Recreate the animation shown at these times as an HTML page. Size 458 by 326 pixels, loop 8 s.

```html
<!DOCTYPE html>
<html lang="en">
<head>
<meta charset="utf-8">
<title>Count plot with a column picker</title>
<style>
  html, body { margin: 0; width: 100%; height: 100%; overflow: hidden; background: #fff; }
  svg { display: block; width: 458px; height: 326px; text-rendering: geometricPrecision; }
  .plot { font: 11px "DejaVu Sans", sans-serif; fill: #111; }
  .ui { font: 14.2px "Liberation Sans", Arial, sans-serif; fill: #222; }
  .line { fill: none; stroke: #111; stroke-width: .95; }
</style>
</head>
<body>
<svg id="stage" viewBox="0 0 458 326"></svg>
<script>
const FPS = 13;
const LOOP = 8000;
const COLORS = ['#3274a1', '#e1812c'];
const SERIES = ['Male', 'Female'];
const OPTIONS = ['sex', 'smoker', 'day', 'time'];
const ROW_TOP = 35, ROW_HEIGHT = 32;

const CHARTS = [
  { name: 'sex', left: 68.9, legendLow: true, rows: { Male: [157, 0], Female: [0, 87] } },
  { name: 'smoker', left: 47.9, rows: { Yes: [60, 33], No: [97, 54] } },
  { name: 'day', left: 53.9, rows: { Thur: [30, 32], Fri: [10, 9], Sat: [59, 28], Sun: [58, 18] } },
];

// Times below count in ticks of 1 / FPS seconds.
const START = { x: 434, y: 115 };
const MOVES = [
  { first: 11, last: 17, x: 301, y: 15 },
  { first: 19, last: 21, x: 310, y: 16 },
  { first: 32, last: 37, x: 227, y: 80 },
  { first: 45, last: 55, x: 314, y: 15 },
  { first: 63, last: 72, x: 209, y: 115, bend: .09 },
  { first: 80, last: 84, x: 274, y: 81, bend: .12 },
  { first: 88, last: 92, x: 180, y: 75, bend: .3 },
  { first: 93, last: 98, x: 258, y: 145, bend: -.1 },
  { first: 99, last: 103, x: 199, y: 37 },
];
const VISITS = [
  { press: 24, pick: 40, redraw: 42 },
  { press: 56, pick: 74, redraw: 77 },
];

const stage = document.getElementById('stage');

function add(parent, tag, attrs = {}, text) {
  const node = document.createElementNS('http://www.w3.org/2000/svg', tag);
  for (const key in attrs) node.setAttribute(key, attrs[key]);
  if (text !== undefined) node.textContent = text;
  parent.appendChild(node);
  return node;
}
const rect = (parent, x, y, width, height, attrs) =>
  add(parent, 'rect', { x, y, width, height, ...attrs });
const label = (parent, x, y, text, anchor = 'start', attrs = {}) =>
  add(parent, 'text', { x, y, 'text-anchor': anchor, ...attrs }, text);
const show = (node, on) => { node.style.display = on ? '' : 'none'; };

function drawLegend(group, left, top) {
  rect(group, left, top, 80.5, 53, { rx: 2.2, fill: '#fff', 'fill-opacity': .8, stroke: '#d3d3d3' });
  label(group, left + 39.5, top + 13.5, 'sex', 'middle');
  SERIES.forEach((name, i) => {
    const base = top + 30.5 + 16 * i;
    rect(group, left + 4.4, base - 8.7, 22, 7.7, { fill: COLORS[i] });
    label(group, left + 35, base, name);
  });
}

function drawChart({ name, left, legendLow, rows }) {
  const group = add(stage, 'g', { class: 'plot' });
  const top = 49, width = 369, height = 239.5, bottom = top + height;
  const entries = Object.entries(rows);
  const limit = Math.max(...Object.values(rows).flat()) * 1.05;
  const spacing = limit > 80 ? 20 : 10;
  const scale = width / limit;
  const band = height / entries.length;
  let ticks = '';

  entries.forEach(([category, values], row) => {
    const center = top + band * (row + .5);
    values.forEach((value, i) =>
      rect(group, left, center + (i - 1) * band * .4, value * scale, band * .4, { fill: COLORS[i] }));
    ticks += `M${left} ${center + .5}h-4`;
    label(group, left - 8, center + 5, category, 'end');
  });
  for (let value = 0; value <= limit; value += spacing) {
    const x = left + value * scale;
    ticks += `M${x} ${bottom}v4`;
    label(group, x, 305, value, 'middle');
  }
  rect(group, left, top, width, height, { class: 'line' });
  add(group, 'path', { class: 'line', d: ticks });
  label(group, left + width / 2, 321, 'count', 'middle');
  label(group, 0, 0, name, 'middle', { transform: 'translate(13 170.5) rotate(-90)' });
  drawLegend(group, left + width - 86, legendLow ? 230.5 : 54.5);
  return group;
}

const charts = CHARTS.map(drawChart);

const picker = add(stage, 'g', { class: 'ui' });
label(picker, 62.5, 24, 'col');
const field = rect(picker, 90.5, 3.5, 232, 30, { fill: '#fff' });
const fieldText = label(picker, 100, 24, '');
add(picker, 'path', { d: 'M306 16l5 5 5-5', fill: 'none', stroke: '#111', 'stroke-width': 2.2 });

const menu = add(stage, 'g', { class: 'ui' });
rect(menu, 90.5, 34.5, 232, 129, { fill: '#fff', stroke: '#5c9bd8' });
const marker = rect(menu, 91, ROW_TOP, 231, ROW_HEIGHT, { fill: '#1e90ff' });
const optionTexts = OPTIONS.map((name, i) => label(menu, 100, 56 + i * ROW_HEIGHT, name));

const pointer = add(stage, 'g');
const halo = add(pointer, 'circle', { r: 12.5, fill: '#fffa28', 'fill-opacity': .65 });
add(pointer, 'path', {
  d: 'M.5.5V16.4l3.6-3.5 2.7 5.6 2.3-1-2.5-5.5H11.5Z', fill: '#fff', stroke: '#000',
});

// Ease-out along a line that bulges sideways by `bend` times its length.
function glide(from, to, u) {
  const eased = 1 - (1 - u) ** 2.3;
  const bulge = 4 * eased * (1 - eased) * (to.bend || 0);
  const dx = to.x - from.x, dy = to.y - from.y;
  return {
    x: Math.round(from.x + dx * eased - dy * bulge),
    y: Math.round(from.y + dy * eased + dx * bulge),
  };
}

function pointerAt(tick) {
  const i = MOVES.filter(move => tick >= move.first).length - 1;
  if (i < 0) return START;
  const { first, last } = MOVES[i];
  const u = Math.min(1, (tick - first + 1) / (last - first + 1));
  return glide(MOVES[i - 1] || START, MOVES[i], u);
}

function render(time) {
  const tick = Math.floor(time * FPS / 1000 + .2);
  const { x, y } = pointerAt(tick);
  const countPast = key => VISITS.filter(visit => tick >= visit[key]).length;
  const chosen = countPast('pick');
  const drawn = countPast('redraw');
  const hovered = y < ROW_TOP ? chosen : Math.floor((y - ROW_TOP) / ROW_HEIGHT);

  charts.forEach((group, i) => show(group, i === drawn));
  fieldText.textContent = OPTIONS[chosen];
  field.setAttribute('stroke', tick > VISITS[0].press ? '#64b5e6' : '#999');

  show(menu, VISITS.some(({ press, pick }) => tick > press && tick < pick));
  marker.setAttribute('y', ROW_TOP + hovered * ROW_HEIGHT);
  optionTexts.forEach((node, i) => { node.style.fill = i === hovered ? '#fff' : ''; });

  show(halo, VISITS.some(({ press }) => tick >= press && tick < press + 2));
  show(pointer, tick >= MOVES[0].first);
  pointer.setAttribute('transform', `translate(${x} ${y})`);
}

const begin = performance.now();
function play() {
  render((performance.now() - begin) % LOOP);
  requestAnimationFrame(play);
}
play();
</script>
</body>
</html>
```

===

# Assignment
Repeat every record, exactly as written.

# Expected answer
Recreate the animation shown at these times as an HTML page. Size 458 by 326 pixels, loop 8 s.

```html
<!DOCTYPE html>
<html lang="en">
<head>
<meta charset="utf-8">
<title>Count plot with a column picker</title>
<style>
  html, body { margin: 0; width: 100%; height: 100%; overflow: hidden; background: #fff; }
  svg { display: block; width: 458px; height: 326px; text-rendering: geometricPrecision; }
  .plot { font: 11px "DejaVu Sans", sans-serif; fill: #111; }
  .ui { font: 14.2px "Liberation Sans", Arial, sans-serif; fill: #222; }
  .line { fill: none; stroke: #111; stroke-width: .95; }
</style>
</head>
<body>
<svg id="stage" viewBox="0 0 458 326"></svg>
<script>
const FPS = 13;
const LOOP = 8000;
const COLORS = ['#3274a1', '#e1812c'];
const SERIES = ['Male', 'Female'];
const OPTIONS = ['sex', 'smoker', 'day', 'time'];
const ROW_TOP = 35, ROW_HEIGHT = 32;

const CHARTS = [
  { name: 'sex', left: 68.9, legendLow: true, rows: { Male: [157, 0], Female: [0, 87] } },
  { name: 'smoker', left: 47.9, rows: { Yes: [60, 33], No: [97, 54] } },
  { name: 'day', left: 53.9, rows: { Thur: [30, 32], Fri: [10, 9], Sat: [59, 28], Sun: [58, 18] } },
];

// Times below count in ticks of 1 / FPS seconds.
const START = { x: 434, y: 115 };
const MOVES = [
  { first: 11, last: 17, x: 301, y: 15 },
  { first: 19, last: 21, x: 310, y: 16 },
  { first: 32, last: 37, x: 227, y: 80 },
  { first: 45, last: 55, x: 314, y: 15 },
  { first: 63, last: 72, x: 209, y: 115, bend: .09 },
  { first: 80, last: 84, x: 274, y: 81, bend: .12 },
  { first: 88, last: 92, x: 180, y: 75, bend: .3 },
  { first: 93, last: 98, x: 258, y: 145, bend: -.1 },
  { first: 99, last: 103, x: 199, y: 37 },
];
const VISITS = [
  { press: 24, pick: 40, redraw: 42 },
  { press: 56, pick: 74, redraw: 77 },
];

const stage = document.getElementById('stage');

function add(parent, tag, attrs = {}, text) {
  const node = document.createElementNS('http://www.w3.org/2000/svg', tag);
  for (const key in attrs) node.setAttribute(key, attrs[key]);
  if (text !== undefined) node.textContent = text;
  parent.appendChild(node);
  return node;
}
const rect = (parent, x, y, width, height, attrs) =>
  add(parent, 'rect', { x, y, width, height, ...attrs });
const label = (parent, x, y, text, anchor = 'start', attrs = {}) =>
  add(parent, 'text', { x, y, 'text-anchor': anchor, ...attrs }, text);
const show = (node, on) => { node.style.display = on ? '' : 'none'; };

function drawLegend(group, left, top) {
  rect(group, left, top, 80.5, 53, { rx: 2.2, fill: '#fff', 'fill-opacity': .8, stroke: '#d3d3d3' });
  label(group, left + 39.5, top + 13.5, 'sex', 'middle');
  SERIES.forEach((name, i) => {
    const base = top + 30.5 + 16 * i;
    rect(group, left + 4.4, base - 8.7, 22, 7.7, { fill: COLORS[i] });
    label(group, left + 35, base, name);
  });
}

function drawChart({ name, left, legendLow, rows }) {
  const group = add(stage, 'g', { class: 'plot' });
  const top = 49, width = 369, height = 239.5, bottom = top + height;
  const entries = Object.entries(rows);
  const limit = Math.max(...Object.values(rows).flat()) * 1.05;
  const spacing = limit > 80 ? 20 : 10;
  const scale = width / limit;
  const band = height / entries.length;
  let ticks = '';

  entries.forEach(([category, values], row) => {
    const center = top + band * (row + .5);
    values.forEach((value, i) =>
      rect(group, left, center + (i - 1) * band * .4, value * scale, band * .4, { fill: COLORS[i] }));
    ticks += `M${left} ${center + .5}h-4`;
    label(group, left - 8, center + 5, category, 'end');
  });
  for (let value = 0; value <= limit; value += spacing) {
    const x = left + value * scale;
    ticks += `M${x} ${bottom}v4`;
    label(group, x, 305, value, 'middle');
  }
  rect(group, left, top, width, height, { class: 'line' });
  add(group, 'path', { class: 'line', d: ticks });
  label(group, left + width / 2, 321, 'count', 'middle');
  label(group, 0, 0, name, 'middle', { transform: 'translate(13 170.5) rotate(-90)' });
  drawLegend(group, left + width - 86, legendLow ? 230.5 : 54.5);
  return group;
}

const charts = CHARTS.map(drawChart);

const picker = add(stage, 'g', { class: 'ui' });
label(picker, 62.5, 24, 'col');
const field = rect(picker, 90.5, 3.5, 232, 30, { fill: '#fff' });
const fieldText = label(picker, 100, 24, '');
add(picker, 'path', { d: 'M306 16l5 5 5-5', fill: 'none', stroke: '#111', 'stroke-width': 2.2 });

const menu = add(stage, 'g', { class: 'ui' });
rect(menu, 90.5, 34.5, 232, 129, { fill: '#fff', stroke: '#5c9bd8' });
const marker = rect(menu, 91, ROW_TOP, 231, ROW_HEIGHT, { fill: '#1e90ff' });
const optionTexts = OPTIONS.map((name, i) => label(menu, 100, 56 + i * ROW_HEIGHT, name));

const pointer = add(stage, 'g');
const halo = add(pointer, 'circle', { r: 12.5, fill: '#fffa28', 'fill-opacity': .65 });
add(pointer, 'path', {
  d: 'M.5.5V16.4l3.6-3.5 2.7 5.6 2.3-1-2.5-5.5H11.5Z', fill: '#fff', stroke: '#000',
});

// Ease-out along a line that bulges sideways by `bend` times its length.
function glide(from, to, u) {
  const eased = 1 - (1 - u) ** 2.3;
  const bulge = 4 * eased * (1 - eased) * (to.bend || 0);
  const dx = to.x - from.x, dy = to.y - from.y;
  return {
    x: Math.round(from.x + dx * eased - dy * bulge),
    y: Math.round(from.y + dy * eased + dx * bulge),
  };
}

function pointerAt(tick) {
  const i = MOVES.filter(move => tick >= move.first).length - 1;
  if (i < 0) return START;
  const { first, last } = MOVES[i];
  const u = Math.min(1, (tick - first + 1) / (last - first + 1));
  return glide(MOVES[i - 1] || START, MOVES[i], u);
}

function render(time) {
  const tick = Math.floor(time * FPS / 1000 + .2);
  const { x, y } = pointerAt(tick);
  const countPast = key => VISITS.filter(visit => tick >= visit[key]).length;
  const chosen = countPast('pick');
  const drawn = countPast('redraw');
  const hovered = y < ROW_TOP ? chosen : Math.floor((y - ROW_TOP) / ROW_HEIGHT);

  charts.forEach((group, i) => show(group, i === drawn));
  fieldText.textContent = OPTIONS[chosen];
  field.setAttribute('stroke', tick > VISITS[0].press ? '#64b5e6' : '#999');

  show(menu, VISITS.some(({ press, pick }) => tick > press && tick < pick));
  marker.setAttribute('y', ROW_TOP + hovered * ROW_HEIGHT);
  optionTexts.forEach((node, i) => { node.style.fill = i === hovered ? '#fff' : ''; });

  show(halo, VISITS.some(({ press }) => tick >= press && tick < press + 2));
  show(pointer, tick >= MOVES[0].first);
  pointer.setAttribute('transform', `translate(${x} ${y})`);
}

const begin = performance.now();
function play() {
  render((performance.now() - begin) % LOOP);
  requestAnimationFrame(play);
}
play();
</script>
</body>
</html>
```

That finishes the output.